* Action item
Take the data below and extract the lines from the one with "M574 408C590 440 608 457 614 485" to the one with "347Q362 344 391", inclusive, exactly as written.

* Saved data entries
________________

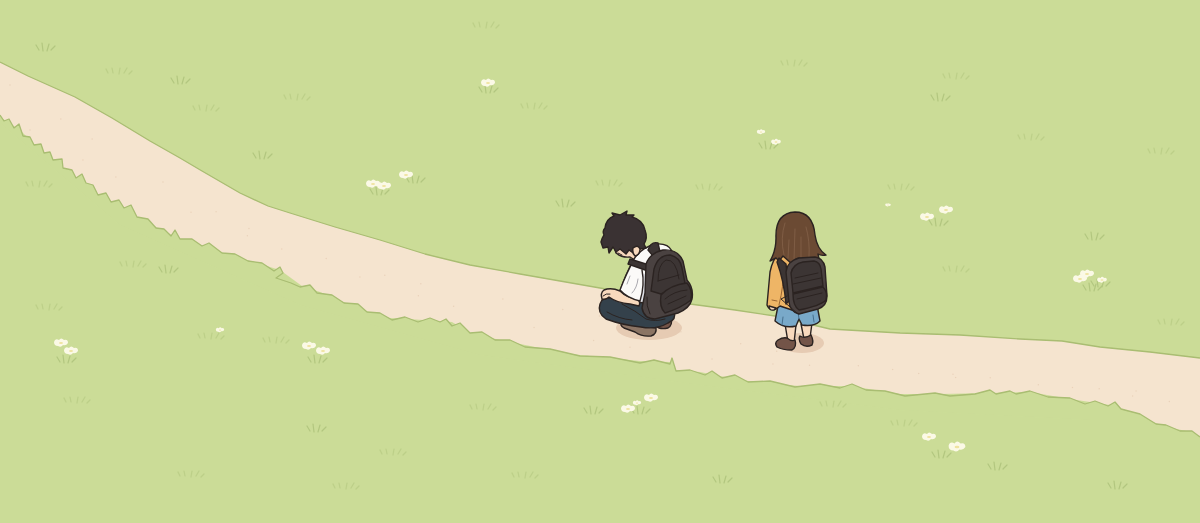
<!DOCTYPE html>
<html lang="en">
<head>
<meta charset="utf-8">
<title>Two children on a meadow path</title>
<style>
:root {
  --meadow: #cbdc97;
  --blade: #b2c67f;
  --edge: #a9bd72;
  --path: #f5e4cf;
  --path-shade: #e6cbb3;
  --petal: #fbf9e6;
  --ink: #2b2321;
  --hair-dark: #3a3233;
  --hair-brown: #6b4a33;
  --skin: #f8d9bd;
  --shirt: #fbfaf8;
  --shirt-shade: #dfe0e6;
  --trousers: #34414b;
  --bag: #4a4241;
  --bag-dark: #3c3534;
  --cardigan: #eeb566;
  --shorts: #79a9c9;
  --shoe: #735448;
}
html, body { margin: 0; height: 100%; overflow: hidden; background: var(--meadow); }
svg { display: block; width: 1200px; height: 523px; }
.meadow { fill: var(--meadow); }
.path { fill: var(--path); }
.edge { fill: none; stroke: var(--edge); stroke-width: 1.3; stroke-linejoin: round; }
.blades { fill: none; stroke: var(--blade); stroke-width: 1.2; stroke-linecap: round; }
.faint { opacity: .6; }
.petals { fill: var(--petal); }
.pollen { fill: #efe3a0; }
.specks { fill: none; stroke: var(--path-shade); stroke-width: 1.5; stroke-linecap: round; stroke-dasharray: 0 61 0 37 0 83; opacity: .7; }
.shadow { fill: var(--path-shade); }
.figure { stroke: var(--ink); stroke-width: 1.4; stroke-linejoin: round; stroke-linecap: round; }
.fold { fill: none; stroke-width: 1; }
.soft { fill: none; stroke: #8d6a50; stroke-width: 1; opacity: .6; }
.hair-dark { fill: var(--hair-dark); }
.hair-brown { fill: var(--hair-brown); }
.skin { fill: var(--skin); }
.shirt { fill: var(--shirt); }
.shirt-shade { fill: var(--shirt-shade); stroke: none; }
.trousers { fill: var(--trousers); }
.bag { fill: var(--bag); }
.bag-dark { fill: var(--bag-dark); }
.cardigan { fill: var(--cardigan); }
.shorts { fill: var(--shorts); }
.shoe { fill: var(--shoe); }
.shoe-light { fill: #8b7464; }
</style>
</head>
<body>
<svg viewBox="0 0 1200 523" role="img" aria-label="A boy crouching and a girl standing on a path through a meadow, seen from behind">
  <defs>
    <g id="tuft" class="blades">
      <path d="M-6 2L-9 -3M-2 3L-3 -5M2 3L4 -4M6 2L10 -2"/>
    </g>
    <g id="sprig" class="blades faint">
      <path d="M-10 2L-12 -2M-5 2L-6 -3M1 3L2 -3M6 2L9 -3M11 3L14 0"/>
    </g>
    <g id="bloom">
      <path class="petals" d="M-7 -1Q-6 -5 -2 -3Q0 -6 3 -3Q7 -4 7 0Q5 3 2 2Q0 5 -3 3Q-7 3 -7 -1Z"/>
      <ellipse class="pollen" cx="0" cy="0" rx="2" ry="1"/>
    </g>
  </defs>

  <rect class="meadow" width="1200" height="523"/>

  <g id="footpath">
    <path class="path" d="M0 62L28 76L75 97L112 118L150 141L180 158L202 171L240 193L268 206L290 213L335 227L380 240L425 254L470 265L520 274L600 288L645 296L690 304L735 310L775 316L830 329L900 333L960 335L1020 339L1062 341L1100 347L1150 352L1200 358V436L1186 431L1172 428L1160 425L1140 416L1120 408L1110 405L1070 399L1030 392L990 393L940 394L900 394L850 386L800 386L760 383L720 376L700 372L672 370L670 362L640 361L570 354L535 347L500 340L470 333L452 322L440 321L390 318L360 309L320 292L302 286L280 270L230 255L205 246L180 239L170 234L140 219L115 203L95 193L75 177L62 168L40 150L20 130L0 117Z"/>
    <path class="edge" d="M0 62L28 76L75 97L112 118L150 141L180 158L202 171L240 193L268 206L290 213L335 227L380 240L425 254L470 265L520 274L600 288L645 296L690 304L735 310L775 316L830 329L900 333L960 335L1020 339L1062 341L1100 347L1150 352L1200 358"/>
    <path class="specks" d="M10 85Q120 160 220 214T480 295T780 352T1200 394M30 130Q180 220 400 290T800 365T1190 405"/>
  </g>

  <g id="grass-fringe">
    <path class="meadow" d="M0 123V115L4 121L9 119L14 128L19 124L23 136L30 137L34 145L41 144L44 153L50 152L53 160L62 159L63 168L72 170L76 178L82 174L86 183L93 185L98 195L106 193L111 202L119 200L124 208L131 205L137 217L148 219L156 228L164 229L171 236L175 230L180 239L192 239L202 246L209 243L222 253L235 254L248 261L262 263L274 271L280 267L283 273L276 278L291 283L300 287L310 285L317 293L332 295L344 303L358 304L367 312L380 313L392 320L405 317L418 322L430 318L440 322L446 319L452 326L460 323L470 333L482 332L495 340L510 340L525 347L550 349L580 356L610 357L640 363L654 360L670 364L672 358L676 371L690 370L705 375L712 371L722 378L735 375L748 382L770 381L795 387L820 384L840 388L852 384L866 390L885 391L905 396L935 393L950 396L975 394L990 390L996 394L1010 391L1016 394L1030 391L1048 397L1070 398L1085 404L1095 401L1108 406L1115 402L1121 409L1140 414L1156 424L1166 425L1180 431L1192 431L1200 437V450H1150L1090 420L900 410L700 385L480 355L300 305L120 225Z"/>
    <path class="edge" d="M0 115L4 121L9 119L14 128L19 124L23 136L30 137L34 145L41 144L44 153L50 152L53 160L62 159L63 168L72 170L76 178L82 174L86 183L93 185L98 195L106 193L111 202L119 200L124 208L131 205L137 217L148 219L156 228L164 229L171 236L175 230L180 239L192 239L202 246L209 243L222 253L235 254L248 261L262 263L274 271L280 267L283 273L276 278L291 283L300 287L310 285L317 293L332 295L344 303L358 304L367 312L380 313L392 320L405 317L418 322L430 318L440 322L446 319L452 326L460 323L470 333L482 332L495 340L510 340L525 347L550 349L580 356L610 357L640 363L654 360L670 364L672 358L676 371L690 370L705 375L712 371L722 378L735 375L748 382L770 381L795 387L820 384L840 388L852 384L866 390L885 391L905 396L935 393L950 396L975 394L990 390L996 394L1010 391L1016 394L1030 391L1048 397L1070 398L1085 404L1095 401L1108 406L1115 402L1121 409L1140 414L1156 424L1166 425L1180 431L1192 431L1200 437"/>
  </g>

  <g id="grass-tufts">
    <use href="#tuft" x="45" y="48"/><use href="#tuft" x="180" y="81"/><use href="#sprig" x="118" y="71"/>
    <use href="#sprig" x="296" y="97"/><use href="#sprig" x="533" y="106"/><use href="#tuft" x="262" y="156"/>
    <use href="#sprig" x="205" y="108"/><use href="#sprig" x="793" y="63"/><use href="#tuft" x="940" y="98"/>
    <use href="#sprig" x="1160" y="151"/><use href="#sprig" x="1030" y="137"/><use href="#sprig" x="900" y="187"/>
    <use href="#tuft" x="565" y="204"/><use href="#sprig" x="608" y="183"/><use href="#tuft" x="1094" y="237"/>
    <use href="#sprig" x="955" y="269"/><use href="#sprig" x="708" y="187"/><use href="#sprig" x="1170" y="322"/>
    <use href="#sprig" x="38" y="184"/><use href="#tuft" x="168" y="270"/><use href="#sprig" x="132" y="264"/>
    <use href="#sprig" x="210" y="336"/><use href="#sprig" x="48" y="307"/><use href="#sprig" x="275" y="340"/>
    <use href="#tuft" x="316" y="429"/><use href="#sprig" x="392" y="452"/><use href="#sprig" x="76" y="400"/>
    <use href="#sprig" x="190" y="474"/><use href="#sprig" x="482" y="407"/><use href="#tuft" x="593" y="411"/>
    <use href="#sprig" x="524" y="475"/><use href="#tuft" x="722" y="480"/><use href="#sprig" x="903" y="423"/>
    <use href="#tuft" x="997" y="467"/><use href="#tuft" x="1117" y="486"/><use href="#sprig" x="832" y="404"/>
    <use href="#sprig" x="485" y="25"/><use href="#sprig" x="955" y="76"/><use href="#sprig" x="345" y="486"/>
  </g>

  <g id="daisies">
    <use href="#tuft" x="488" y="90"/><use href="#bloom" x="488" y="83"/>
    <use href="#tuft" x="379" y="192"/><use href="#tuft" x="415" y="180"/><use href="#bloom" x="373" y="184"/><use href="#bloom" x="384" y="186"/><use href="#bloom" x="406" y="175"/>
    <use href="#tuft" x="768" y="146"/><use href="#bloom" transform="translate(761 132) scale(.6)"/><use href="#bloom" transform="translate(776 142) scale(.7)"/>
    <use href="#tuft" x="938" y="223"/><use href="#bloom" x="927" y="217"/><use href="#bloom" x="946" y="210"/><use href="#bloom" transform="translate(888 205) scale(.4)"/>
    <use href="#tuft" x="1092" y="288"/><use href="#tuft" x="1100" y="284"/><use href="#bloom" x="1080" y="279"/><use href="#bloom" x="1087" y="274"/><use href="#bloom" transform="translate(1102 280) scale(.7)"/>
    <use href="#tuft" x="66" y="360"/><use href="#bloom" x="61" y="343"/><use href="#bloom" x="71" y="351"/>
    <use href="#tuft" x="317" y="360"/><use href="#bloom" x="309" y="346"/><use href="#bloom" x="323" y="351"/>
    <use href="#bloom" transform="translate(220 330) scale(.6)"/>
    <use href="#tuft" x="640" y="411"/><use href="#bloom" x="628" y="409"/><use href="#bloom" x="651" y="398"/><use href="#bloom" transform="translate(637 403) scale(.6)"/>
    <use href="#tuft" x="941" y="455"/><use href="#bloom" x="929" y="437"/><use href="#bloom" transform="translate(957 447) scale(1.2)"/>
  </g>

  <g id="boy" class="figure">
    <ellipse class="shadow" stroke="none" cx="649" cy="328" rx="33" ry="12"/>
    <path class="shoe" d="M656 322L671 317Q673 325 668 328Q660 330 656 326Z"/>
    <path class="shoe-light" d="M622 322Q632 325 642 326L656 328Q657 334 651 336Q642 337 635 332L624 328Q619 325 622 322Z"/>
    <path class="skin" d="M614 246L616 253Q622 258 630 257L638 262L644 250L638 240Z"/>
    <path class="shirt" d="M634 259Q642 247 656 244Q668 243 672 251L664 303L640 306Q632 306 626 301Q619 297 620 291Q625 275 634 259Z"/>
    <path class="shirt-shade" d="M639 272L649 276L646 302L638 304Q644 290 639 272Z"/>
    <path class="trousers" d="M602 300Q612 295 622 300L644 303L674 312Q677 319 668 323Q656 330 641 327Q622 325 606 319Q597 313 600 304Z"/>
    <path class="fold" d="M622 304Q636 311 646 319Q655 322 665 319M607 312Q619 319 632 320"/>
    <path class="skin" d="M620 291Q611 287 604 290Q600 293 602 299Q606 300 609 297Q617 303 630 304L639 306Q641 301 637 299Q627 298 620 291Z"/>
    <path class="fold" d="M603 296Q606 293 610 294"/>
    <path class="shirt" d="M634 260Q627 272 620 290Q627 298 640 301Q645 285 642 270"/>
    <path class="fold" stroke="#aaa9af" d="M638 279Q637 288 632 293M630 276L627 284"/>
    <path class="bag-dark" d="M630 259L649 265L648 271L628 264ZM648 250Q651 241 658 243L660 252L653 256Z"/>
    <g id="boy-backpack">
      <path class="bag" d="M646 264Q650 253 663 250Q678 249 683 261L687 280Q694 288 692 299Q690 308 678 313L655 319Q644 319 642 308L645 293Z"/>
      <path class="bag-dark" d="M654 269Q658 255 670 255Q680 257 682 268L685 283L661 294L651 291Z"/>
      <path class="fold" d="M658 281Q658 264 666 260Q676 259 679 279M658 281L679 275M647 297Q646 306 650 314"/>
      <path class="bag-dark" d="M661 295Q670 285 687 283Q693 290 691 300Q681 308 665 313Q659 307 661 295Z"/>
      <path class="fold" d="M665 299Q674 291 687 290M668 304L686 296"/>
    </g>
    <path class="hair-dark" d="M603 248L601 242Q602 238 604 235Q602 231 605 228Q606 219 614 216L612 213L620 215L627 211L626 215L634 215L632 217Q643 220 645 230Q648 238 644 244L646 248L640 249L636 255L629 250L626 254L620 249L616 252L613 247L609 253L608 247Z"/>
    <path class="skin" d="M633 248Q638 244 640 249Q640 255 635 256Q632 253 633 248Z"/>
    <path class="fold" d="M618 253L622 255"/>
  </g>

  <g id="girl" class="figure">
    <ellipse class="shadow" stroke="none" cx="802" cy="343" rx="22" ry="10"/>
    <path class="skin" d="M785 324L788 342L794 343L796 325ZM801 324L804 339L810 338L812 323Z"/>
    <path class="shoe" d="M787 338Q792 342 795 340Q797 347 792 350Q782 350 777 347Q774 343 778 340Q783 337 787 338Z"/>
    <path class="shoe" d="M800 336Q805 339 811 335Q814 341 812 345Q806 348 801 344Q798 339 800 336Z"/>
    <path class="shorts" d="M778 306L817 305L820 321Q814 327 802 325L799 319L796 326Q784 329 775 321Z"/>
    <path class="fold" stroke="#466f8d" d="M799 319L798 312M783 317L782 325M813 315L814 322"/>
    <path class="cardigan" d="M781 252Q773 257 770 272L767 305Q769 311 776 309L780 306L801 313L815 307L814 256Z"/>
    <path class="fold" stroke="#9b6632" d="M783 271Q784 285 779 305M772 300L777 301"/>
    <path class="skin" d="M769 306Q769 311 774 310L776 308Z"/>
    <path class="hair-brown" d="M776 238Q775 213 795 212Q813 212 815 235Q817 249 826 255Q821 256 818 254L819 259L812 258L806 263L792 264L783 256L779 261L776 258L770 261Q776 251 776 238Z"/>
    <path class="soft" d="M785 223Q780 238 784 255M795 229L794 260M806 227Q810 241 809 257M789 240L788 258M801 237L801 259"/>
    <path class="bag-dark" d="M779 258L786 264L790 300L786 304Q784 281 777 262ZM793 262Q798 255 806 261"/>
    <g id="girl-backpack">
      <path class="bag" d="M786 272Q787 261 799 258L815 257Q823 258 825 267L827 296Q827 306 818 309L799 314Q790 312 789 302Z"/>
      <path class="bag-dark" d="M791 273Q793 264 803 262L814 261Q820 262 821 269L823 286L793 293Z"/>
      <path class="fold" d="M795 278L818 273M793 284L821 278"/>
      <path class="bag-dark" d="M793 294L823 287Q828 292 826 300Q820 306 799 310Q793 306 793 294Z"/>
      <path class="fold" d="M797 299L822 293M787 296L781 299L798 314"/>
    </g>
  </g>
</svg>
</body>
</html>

________________

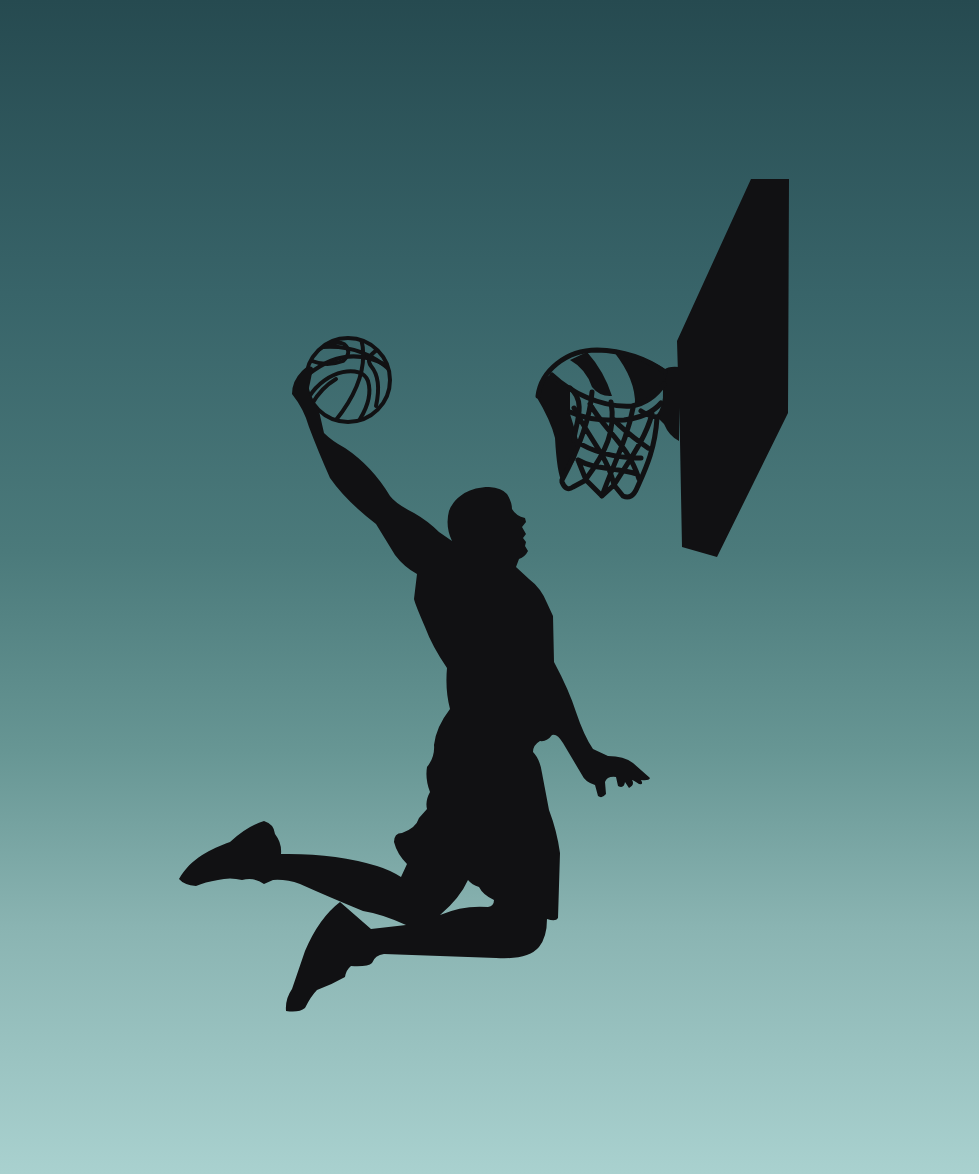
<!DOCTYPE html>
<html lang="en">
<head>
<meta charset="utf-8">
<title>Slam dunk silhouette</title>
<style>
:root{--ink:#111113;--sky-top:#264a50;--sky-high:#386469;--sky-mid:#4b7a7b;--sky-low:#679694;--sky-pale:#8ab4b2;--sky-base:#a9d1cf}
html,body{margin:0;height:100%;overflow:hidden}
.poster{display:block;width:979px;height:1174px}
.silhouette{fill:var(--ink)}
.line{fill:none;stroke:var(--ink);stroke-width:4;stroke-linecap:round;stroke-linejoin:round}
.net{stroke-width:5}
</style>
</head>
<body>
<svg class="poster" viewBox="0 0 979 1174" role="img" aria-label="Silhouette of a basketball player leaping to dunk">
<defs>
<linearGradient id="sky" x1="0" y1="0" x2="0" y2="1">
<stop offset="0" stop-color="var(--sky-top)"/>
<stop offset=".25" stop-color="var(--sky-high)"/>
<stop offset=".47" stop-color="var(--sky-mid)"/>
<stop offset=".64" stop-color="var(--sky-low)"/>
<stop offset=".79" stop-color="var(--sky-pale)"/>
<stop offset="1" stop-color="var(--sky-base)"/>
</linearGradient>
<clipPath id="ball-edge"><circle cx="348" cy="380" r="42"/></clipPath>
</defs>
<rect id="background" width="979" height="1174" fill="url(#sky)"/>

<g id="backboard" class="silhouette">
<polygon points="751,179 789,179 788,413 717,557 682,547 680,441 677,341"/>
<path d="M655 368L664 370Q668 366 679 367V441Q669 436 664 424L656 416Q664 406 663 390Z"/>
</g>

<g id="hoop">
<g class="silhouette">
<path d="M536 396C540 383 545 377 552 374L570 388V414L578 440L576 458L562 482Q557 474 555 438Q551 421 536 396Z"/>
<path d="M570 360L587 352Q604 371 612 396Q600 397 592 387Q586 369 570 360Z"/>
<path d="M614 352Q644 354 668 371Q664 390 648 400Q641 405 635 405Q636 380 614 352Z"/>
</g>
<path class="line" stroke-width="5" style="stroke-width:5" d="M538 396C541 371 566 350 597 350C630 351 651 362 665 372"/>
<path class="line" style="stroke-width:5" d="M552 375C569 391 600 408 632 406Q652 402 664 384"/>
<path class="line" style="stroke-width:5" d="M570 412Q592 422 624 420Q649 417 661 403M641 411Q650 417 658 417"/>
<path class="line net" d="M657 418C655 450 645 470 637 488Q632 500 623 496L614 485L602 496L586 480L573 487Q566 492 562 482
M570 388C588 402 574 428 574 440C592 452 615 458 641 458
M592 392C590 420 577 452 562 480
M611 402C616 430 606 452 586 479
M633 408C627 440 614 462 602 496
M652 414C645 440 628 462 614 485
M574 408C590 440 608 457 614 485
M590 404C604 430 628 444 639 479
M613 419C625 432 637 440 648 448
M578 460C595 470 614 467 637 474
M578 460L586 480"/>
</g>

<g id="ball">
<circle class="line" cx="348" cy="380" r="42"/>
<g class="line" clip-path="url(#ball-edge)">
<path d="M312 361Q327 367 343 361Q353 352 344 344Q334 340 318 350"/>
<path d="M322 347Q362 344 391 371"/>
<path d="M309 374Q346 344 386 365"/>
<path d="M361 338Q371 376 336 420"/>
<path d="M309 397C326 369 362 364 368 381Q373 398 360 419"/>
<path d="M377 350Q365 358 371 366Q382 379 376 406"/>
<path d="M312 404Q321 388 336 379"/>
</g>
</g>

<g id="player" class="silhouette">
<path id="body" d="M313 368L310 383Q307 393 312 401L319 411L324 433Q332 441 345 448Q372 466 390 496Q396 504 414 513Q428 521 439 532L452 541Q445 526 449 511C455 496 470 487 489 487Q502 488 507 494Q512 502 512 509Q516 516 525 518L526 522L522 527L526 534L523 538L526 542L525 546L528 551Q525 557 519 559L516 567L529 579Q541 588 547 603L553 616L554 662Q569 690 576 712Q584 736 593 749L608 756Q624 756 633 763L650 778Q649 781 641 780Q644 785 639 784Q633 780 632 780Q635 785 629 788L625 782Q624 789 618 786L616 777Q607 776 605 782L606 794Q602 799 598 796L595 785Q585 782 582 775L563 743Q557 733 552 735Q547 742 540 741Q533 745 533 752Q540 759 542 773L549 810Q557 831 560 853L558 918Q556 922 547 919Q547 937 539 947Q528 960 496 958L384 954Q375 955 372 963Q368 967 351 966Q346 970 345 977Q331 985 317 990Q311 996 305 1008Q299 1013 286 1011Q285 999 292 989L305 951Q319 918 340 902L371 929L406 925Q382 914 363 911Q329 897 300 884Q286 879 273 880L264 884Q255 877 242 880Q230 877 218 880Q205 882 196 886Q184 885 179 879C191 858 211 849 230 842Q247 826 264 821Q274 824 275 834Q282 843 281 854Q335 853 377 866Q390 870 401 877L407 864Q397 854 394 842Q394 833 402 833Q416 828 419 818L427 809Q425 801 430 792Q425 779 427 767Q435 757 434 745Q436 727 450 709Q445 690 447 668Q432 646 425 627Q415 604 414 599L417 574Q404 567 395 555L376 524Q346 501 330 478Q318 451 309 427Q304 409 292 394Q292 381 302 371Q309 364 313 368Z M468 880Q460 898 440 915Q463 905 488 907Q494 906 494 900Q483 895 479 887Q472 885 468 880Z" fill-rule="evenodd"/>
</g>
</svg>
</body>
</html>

________________

* Written answer
M574 408C590 440 608 457 614 485
M590 404C604 430 628 444 639 479
M613 419C625 432 637 440 648 448
M578 460C595 470 614 467 637 474
M578 460L586 480"/>
</g>

<g id="ball">
<circle class="line" cx="348" cy="380" r="42"/>
<g class="line" clip-path="url(#ball-edge)">
<path d="M312 361Q327 367 343 361Q353 352 344 344Q334 340 318 350"/>
<path d="M322 347Q362 344 391 371"/>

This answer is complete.